Following the committee vote, he said, "The policy that we currently have with regard to cannabis is not achieving any of its aims and comes at a great cost to our society. Our current laws are doing more harm than good. Minnesotans want this change. They're ready for it."
"The policy that we currently have with regard to cannabis is not achieving any of its aims and comes at a great cost to our society. Our current laws are doing more harm than good. Minnesotans want this change. They're ready for it."
- Rep. Zack Stephenson (D), House Sponsor of the Bill
There is yet to be a set date for the House to take up debate before a vote on the proposed measure, but supporters are confident it will occur before the end of the legislative session on May 22nd. Likewise, the Senate version of the bill from Sen. Lindsey Port (D), which the Taxes Committee approved in a 6-3 vote on the same day its House counterpart survived its committee gauntlet, still has one more committee stop before it can potentially head to the Senate for a final vote.
During their collective journeys, both bills have undergone dramatic changes to appease concerned parties ranging from Minnesota hemp industry stakeholders to drug treatment community advocates. As a result, the House and Senate versions added amendments, including:
Tax dollars for drug recognition expert training and poison control centers
A new license category for hemp-based businesses that sell "lower-potency edible products"
Reduced regulatory requirements for those licensees
Proposed adjustments to tax rates levied on cannabis sales over time
While both measures predominantly align from a content standpoint, a bicameral conference committee will most likely need to convene to reconcile any remaining variances when both chambers meet to discuss and act on their respective versions.
On the surface, Minnesota's effort to join the progressive ranks of those states that have already created legal recreational marijuana markets appears to be nothing but virtuous. However, there is a dark and unsavory side to the machinery behind this marijuana movement.

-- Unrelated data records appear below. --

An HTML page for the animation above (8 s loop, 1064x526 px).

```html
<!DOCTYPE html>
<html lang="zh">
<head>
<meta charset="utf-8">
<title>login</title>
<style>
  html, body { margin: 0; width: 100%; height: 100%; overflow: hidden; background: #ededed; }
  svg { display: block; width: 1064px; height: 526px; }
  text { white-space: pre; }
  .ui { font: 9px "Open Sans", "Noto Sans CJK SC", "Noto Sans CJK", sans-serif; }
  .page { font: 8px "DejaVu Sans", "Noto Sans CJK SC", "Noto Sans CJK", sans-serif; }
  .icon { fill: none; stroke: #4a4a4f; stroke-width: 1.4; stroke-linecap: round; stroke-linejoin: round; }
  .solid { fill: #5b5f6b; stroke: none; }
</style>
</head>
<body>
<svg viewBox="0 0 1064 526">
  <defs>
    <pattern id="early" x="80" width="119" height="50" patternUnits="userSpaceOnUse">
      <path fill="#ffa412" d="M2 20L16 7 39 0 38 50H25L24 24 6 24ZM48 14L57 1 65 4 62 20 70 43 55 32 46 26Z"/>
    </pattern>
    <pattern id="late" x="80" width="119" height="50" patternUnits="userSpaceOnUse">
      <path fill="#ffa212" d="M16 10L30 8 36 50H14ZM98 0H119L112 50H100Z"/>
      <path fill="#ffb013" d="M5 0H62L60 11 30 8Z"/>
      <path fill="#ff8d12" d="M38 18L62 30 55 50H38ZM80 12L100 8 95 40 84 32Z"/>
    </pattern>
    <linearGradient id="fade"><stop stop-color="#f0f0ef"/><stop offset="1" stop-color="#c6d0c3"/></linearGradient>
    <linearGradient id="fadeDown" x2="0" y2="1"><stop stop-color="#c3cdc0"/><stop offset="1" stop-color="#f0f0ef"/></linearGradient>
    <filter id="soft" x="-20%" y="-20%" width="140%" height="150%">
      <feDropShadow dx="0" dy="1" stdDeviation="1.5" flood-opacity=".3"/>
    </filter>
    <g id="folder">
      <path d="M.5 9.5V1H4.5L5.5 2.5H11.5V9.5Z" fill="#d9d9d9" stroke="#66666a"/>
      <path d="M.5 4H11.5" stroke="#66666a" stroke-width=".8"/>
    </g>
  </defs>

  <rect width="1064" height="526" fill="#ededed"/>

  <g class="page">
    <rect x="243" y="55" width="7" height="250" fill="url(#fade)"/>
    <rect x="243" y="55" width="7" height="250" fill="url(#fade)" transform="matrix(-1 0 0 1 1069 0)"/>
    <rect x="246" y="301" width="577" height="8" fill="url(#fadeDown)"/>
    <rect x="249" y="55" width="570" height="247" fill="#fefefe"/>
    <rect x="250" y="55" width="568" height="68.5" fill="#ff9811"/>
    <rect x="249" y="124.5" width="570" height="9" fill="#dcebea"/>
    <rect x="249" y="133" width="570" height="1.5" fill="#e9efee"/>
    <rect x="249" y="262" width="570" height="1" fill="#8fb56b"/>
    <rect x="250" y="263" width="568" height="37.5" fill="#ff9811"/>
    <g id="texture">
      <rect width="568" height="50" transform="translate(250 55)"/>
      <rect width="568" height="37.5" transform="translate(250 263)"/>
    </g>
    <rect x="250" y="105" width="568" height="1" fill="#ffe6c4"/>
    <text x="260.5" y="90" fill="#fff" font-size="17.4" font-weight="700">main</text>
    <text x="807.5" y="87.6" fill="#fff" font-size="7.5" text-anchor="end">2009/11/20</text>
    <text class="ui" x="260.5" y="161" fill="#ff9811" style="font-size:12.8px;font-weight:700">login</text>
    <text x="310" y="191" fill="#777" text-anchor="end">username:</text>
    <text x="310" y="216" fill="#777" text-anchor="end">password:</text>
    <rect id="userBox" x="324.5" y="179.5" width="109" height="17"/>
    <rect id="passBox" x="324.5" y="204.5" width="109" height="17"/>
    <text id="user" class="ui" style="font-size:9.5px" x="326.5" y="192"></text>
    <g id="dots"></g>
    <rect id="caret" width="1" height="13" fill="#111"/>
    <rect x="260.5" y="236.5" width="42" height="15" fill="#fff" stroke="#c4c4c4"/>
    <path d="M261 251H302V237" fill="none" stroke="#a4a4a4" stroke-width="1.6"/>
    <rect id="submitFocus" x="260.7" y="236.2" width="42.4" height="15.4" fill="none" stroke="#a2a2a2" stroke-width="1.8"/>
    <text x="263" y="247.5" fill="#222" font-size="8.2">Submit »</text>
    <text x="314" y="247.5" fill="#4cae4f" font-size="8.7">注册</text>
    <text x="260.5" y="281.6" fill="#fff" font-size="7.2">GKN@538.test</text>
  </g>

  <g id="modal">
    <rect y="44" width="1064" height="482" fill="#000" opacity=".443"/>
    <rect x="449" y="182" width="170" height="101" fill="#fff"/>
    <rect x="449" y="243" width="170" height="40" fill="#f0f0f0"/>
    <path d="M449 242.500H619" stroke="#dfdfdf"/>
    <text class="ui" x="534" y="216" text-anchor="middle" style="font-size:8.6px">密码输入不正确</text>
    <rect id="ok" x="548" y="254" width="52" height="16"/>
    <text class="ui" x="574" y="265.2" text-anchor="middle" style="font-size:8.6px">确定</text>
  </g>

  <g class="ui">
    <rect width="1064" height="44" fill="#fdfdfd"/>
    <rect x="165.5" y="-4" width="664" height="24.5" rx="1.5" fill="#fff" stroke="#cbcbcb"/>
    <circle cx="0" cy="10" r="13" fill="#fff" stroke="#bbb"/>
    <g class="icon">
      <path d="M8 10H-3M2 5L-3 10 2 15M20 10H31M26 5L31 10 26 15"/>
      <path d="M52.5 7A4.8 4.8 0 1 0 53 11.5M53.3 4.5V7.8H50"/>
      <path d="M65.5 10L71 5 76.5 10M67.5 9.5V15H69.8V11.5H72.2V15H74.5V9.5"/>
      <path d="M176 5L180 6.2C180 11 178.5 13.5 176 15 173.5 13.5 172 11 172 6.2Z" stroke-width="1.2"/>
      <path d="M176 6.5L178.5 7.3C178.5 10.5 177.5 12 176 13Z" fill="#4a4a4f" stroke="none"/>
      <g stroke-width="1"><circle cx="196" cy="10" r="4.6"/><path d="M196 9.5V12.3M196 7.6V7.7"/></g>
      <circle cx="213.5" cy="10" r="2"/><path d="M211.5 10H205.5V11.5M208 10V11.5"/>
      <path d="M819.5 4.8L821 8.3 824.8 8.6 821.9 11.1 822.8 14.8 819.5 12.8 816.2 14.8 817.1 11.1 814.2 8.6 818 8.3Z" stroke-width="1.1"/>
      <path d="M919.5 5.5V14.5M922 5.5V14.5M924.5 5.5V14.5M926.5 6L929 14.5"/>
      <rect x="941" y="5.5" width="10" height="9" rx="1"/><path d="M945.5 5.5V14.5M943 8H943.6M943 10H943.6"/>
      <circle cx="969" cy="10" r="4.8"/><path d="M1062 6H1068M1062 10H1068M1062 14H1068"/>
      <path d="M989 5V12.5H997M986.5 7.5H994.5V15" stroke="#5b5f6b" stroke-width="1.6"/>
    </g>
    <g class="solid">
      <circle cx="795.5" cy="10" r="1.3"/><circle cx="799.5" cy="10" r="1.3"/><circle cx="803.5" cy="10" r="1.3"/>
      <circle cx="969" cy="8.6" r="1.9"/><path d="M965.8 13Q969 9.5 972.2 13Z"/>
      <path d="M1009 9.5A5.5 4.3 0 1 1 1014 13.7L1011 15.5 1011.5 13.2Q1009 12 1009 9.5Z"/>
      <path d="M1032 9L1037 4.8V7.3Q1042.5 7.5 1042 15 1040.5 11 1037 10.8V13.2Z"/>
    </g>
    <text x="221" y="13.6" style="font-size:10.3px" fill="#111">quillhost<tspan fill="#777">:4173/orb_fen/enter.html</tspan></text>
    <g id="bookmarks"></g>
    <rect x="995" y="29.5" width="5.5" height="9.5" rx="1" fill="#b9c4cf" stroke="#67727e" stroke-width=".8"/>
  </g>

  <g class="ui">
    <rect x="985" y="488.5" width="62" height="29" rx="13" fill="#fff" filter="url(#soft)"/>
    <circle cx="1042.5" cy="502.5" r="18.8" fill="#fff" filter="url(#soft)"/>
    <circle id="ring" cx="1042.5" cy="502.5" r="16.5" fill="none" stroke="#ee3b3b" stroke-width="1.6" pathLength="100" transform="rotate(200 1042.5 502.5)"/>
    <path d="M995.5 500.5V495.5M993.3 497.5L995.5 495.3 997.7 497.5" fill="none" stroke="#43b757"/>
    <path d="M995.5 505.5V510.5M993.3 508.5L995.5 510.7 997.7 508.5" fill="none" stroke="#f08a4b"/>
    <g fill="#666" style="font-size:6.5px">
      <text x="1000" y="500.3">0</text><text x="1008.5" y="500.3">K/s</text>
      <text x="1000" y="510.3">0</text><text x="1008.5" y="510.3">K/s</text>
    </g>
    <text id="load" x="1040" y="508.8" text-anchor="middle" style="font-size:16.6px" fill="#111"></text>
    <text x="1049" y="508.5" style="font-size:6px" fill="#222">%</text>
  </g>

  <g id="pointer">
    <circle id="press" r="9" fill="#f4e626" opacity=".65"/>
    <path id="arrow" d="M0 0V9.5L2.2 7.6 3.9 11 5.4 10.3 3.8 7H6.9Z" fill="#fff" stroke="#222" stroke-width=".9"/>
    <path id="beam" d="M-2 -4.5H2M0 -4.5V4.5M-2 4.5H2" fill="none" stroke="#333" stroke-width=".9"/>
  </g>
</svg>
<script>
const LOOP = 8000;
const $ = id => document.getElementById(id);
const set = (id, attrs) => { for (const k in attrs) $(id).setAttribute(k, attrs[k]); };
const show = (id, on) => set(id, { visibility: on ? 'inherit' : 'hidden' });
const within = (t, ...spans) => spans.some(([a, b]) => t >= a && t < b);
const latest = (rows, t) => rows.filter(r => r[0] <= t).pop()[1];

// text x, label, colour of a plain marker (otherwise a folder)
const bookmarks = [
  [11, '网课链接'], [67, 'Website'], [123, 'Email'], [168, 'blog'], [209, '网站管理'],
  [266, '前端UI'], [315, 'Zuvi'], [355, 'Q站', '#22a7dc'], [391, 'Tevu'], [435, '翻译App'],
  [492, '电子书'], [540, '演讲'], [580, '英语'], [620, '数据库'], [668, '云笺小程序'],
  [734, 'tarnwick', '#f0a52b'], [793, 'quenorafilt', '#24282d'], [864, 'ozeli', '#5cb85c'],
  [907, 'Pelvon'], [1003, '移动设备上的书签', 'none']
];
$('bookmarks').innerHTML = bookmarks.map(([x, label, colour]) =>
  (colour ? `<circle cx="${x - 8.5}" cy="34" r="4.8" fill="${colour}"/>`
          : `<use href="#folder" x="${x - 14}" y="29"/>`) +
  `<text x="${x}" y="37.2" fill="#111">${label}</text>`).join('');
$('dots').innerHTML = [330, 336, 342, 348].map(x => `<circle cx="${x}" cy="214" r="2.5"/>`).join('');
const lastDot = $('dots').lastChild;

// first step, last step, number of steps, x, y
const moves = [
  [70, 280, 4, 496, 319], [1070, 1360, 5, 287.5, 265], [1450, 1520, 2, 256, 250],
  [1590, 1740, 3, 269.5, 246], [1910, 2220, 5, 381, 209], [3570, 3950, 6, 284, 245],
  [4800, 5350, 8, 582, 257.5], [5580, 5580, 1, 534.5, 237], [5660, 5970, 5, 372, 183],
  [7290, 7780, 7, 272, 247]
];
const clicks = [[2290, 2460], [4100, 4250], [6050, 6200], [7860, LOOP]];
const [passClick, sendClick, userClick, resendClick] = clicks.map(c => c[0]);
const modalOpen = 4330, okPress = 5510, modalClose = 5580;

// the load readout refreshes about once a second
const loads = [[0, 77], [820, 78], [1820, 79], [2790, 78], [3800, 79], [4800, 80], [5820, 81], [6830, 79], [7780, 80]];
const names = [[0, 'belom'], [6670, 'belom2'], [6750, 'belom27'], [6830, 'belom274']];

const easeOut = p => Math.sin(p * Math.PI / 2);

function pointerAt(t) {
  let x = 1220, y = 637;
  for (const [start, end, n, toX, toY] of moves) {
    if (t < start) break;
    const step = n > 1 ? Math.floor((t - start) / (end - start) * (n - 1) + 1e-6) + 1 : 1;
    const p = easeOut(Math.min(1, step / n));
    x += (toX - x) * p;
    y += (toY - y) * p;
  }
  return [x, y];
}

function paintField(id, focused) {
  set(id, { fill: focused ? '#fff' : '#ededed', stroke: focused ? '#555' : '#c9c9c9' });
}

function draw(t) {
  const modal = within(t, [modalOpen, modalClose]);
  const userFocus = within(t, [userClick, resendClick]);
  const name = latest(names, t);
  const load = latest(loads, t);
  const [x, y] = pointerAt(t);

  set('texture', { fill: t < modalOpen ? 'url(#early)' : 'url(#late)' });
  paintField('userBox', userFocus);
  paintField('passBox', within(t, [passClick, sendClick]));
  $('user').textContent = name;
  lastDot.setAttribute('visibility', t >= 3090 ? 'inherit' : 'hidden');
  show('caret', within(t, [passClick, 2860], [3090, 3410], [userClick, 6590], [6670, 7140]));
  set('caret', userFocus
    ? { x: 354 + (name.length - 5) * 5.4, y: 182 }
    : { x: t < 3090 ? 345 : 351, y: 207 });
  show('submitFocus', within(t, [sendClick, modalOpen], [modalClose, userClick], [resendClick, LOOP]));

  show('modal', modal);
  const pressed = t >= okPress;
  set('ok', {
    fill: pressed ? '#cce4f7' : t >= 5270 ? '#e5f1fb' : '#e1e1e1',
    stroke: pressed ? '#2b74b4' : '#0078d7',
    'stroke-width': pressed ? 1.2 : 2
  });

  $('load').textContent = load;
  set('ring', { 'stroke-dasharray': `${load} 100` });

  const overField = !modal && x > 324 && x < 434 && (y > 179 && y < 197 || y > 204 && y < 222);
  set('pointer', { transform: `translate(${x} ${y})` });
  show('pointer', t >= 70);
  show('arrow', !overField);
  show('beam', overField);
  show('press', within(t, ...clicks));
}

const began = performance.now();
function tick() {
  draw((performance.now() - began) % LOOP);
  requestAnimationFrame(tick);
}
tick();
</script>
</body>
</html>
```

One of the prominent organizations supporting the state effort to legalize adult-use cannabis is MN is Ready.
The advocacy group has exceptionally close ties to this particular piece of legislation. Its current campaign chairman, former House Majority Leader Ryan Winkler (D), sponsored a 2021 legalization bill on which both the current House and Senate versions are heavily based. His relationships within the State House and with lawmakers have given MN is Ready access and influence unavailable to other groups interested in and potentially significantly impacted by the proposed measure.
Unfortunately, the ultimate end sought by MN is Ready, and its leadership core has led to racially motivated attacks and defamatory statements by key organization members against business owners of color in the Minnesota hemp industry.
In their blind zeal and single-minded focus to pass marijuana legalization legislation at all costs, MN is Ready's executive leadership group has knowingly and approvingly unleashed their bigoted attack dogs on hard-working, tax-paying and community-oriented entrepreneurs who simply want a fair playing field and equal access to voice their economic and legal concerns over a potential law that could devastate the hemp industry in Minnesota.
Most passionate and innovative individuals in the hemp and legal cannabis industries would welcome legal marijuana in Minnesota. The benefits, financially and from a health and wellness perspective, are exponentially enormous. However, there is no place for racial attacks and old-century bullying tactics to forward a political goal. That is not what Minnesotans are about. That is not what 4/20 is about. And it is most definitely not what 21st-century America is about.